== Task description ==
The answer should be each line from the entries below that has the word "solid" in it.

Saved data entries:
---------------
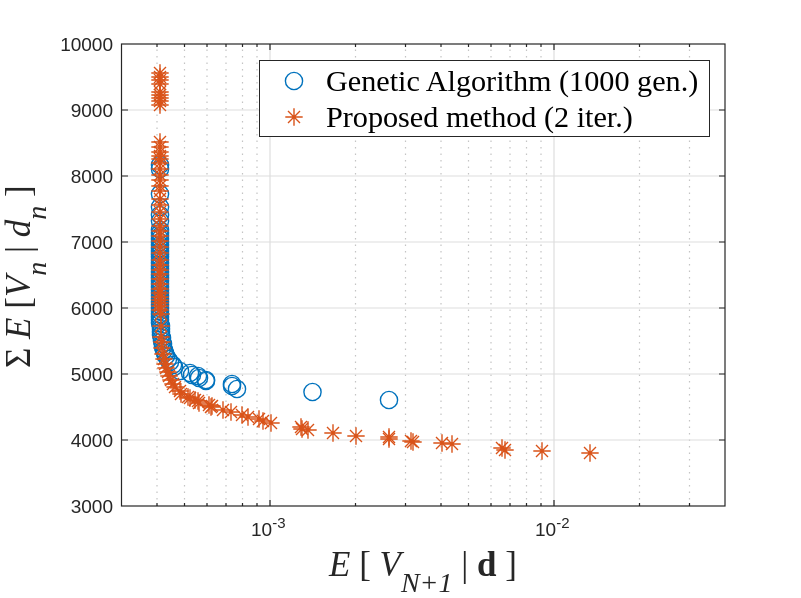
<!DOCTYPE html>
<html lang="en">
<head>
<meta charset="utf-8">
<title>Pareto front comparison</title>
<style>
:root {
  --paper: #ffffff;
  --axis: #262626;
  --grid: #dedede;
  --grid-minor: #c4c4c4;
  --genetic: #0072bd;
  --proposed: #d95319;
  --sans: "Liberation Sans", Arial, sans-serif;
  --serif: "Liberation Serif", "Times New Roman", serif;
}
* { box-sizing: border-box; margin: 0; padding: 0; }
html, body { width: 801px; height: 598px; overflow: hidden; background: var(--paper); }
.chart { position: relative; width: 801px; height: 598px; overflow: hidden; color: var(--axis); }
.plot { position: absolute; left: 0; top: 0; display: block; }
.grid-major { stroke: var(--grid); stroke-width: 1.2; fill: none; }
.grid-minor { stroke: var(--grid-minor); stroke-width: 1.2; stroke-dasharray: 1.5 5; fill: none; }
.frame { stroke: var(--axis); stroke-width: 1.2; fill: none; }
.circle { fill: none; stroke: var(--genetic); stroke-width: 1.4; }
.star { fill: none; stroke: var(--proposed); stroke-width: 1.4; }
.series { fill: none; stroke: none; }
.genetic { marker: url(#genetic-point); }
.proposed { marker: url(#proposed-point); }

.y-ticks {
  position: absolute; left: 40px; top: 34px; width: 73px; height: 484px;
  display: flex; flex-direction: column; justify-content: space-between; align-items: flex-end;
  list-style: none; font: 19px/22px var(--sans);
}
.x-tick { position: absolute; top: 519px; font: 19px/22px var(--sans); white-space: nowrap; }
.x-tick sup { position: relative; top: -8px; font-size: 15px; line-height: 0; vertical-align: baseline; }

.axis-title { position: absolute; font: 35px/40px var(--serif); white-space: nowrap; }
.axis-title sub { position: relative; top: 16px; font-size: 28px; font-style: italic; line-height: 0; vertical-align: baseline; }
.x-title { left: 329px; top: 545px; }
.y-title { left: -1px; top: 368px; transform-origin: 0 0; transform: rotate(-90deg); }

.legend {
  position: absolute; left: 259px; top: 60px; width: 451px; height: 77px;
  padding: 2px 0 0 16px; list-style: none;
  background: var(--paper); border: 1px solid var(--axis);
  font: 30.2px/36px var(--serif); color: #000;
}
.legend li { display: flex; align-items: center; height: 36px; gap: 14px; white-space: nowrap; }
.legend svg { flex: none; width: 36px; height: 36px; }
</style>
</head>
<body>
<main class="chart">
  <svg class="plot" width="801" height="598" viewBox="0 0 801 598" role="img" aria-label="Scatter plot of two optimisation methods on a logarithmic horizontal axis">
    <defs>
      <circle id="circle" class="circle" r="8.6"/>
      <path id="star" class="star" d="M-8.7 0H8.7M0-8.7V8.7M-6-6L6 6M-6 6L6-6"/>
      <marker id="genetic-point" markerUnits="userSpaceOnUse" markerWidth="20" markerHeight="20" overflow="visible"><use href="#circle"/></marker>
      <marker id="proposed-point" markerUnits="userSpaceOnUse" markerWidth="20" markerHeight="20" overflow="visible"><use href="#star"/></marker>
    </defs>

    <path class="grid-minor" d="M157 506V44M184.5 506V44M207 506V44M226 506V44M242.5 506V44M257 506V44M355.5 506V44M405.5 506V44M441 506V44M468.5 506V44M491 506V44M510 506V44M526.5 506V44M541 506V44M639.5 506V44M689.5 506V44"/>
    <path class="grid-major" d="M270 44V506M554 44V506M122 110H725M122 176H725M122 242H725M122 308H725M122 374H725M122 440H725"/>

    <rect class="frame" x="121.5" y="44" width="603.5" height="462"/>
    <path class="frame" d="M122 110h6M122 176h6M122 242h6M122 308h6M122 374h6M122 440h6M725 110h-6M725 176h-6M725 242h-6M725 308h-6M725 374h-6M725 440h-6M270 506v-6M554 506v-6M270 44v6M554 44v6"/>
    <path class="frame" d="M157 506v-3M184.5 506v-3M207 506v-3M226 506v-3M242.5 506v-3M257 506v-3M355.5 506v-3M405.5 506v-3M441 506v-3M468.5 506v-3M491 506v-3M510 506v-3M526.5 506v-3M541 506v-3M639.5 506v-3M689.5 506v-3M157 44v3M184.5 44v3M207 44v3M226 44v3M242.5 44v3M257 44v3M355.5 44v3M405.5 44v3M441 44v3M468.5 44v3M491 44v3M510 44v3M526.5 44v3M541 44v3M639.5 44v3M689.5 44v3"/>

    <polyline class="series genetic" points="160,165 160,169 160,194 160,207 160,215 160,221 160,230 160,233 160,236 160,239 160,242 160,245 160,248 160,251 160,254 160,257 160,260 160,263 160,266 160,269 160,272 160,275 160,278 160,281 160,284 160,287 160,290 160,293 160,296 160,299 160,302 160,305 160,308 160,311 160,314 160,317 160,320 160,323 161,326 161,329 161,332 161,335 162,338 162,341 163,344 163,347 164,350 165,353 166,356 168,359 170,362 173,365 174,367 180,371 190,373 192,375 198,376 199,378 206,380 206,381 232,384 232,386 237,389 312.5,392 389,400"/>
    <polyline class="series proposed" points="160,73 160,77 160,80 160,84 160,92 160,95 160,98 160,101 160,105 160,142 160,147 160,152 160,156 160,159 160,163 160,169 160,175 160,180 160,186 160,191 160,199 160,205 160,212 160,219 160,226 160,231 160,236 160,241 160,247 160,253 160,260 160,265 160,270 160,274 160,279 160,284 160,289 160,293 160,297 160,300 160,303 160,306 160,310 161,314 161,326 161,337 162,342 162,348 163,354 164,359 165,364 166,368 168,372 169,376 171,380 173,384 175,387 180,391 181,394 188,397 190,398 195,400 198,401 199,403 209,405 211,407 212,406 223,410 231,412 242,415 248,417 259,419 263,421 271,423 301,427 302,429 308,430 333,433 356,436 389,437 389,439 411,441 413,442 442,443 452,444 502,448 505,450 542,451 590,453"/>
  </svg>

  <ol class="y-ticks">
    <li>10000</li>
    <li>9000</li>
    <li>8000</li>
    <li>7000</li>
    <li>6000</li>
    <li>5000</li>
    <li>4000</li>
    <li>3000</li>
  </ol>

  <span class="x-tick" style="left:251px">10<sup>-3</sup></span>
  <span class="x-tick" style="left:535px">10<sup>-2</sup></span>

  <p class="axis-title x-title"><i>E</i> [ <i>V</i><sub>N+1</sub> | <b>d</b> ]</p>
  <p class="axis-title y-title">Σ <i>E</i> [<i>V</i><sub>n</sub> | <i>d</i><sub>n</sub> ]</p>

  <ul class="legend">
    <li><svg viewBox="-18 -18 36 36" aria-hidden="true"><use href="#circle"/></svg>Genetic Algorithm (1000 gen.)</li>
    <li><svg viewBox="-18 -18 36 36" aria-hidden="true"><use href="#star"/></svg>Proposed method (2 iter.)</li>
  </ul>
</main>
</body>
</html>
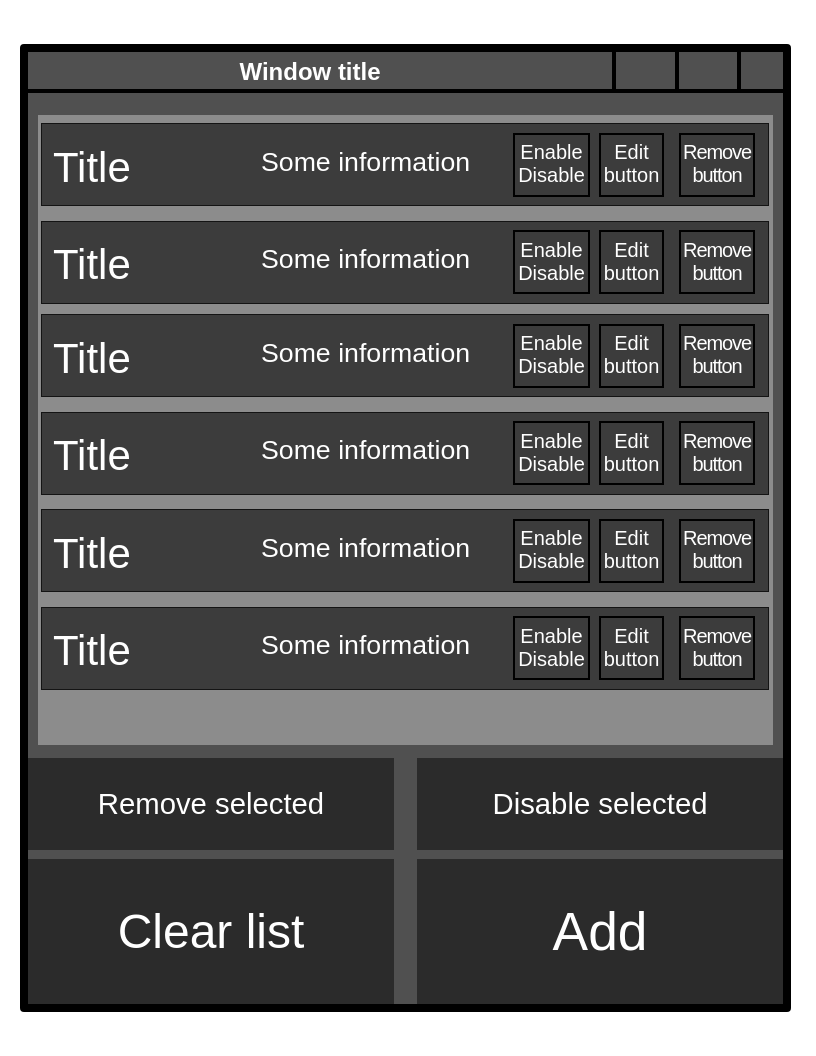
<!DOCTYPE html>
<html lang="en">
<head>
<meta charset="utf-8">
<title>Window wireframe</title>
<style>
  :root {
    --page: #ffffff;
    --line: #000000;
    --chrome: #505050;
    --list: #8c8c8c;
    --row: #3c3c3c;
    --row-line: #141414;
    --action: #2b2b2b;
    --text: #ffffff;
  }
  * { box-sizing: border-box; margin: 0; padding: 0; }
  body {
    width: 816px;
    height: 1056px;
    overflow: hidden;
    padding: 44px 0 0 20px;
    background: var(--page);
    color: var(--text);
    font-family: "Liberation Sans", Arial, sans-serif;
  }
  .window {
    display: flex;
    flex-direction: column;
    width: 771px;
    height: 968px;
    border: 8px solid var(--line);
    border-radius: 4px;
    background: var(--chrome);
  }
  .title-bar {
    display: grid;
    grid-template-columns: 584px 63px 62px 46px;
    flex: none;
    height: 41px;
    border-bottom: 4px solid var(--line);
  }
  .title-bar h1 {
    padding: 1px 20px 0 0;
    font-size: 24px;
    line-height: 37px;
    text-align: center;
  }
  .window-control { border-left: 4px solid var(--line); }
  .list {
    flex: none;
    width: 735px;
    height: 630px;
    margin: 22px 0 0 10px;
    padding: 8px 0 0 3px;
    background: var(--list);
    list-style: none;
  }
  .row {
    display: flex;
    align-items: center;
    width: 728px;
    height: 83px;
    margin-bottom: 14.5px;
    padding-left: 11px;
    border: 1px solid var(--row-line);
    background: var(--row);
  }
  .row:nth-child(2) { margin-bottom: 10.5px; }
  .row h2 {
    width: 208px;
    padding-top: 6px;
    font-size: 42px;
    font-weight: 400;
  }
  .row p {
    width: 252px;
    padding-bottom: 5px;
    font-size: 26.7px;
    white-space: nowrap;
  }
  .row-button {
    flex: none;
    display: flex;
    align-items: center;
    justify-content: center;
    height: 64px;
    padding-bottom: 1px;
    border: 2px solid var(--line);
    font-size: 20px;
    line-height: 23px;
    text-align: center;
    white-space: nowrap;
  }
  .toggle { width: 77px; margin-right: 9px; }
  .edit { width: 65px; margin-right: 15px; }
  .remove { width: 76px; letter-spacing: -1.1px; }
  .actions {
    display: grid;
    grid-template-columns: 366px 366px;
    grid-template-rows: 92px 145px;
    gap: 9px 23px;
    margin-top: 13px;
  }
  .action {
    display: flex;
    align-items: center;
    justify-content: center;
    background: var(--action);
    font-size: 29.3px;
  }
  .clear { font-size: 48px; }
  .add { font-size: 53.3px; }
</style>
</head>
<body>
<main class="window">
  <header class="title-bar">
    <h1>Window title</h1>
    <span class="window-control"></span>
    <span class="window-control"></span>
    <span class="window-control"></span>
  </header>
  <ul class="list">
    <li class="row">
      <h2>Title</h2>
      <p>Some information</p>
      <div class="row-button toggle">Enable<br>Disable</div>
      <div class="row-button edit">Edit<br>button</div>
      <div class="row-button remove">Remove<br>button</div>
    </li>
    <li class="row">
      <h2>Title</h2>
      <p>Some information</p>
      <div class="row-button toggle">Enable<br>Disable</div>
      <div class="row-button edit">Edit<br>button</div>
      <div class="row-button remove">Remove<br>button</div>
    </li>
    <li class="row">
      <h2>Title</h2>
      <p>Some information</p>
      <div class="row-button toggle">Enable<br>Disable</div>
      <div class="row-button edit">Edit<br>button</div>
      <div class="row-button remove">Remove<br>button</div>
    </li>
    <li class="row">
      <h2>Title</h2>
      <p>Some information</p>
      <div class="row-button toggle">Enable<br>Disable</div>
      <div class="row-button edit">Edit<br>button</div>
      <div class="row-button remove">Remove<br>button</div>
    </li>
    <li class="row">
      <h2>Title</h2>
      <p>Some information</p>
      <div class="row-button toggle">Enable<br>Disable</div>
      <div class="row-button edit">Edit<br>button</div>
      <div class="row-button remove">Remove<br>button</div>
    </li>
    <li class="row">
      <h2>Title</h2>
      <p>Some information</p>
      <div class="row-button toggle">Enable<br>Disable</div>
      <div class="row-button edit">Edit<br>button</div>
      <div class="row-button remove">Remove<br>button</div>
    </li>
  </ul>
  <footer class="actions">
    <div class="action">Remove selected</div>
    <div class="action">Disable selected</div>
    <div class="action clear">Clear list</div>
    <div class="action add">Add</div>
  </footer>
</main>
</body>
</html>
---------------
== Response for this exercise ==
  background: var(--paper); border: 1px solid var(--axis);
    border: 8px solid var(--line);
    border-bottom: 4px solid var(--line);
  .window-control { border-left: 4px solid var(--line); }
    border: 1px solid var(--row-line);
    border: 2px solid var(--line);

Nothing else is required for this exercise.